Table 3: New Device Additions to the Design Classifications Catalogue

New Device Additions to Class III
  • Breast rotary biopsy system, needle, and accessories.
  • Disposable absorbable staples.
  • Cerebral thrombus removal devices.
  • Atrial septal puncture sheaths.
  • Mechanical perfusion equipment for isolated organs.
  • Intracranial drug-eluting stent systems.
  • Left atrial appendage clipping system.
  • Artificial corneas.

Additional Clarifications to the Catalogue

Clarifications are included in China’s medical device categorization catalogue (NMPA), which are essentially updates to product descriptions, expected usage, or product examples that may have minor effects on existing licenses or upcoming registrations. Some clarifications that were made to China’s medical device classification catalogue (NMPA) include:

  • Updates to product descriptions, such as clarifying the intended use of a device or providing more detailed information on its features.
  • Updates to expected usage, such as specifying the types of patients or conditions for which a device is intended to be used.
  • Updates to product examples, such as adding new examples of devices that fall under a particular classification.

Even if license holders and manufacturers of medical devices might not be hugely affected by clarifications, it is nevertheless critical to keep up with these developments and know how they might affect your company.

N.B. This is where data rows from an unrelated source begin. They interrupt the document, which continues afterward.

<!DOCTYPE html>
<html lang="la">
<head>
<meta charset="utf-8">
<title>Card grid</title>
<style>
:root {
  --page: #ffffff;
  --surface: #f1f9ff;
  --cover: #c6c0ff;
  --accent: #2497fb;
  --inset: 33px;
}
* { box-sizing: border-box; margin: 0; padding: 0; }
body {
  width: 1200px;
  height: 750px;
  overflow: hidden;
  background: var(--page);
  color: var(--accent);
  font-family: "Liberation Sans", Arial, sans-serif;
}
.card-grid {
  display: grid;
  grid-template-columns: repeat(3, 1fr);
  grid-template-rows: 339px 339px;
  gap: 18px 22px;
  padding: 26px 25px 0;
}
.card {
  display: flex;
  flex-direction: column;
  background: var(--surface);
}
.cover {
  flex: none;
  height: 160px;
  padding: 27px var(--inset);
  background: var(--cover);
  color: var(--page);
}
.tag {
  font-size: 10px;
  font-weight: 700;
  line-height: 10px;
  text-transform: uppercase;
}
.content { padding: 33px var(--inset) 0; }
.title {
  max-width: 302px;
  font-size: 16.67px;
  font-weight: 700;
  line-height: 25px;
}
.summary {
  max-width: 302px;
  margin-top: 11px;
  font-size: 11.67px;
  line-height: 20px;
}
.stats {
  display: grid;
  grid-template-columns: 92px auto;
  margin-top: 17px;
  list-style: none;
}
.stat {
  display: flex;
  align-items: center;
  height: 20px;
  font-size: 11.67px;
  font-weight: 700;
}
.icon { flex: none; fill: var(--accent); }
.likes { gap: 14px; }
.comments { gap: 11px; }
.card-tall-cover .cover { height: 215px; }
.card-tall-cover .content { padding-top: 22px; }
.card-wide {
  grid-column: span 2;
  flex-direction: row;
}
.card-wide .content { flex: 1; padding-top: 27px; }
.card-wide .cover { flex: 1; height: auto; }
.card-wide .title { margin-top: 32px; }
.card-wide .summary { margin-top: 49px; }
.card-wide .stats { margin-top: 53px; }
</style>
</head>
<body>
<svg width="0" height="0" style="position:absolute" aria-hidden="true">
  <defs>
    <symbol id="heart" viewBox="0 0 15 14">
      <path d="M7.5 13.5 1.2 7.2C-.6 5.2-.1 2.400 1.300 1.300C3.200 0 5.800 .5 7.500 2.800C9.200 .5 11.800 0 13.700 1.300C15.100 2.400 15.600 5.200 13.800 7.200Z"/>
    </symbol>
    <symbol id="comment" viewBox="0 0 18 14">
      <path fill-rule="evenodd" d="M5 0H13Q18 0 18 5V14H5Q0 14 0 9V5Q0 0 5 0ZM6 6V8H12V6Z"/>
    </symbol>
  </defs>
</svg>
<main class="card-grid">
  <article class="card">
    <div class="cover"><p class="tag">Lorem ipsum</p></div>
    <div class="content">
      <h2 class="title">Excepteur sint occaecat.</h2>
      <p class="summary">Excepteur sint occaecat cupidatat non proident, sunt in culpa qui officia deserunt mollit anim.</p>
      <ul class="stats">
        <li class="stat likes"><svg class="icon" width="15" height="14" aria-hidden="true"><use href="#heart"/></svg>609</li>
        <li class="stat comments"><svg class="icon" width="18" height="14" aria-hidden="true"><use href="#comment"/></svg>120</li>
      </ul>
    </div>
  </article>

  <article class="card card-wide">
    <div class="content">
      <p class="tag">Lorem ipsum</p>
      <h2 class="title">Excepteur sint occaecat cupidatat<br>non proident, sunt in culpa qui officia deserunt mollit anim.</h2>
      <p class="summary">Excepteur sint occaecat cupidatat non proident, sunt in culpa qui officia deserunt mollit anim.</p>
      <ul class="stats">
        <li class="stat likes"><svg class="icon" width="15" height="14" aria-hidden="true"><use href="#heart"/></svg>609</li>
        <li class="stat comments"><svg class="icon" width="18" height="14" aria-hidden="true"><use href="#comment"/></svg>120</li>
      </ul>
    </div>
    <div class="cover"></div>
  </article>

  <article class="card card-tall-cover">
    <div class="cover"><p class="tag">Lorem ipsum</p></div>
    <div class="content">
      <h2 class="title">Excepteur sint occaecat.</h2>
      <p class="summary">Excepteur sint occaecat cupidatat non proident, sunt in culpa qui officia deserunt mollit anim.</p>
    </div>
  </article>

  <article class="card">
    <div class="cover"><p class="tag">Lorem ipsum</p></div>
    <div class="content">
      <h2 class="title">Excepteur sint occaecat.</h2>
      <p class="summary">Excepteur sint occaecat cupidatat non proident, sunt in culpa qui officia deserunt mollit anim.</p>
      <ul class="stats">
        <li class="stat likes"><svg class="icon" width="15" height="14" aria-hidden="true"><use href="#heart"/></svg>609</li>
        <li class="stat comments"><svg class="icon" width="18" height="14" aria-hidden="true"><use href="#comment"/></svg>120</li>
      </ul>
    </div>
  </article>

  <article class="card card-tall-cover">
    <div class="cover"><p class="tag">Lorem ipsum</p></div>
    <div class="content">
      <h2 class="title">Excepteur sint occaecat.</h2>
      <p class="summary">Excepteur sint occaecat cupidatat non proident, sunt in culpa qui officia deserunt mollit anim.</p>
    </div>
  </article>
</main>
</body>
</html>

The recent changes to China’s medical device classification (NMPA) catalogue have significant implications for medical device manufacturers and license holders. It is important for businesses to stay informed about these changes and work with Regulatory experts to ensure compliance with the new regulations. Experts at Freyr are well-versed in what these changes can mean for medical device manufacturers or license holders and can accordingly provide you with guidance on how to prepare for China’s medical device registration process. Contact us to stay ahead of the curve!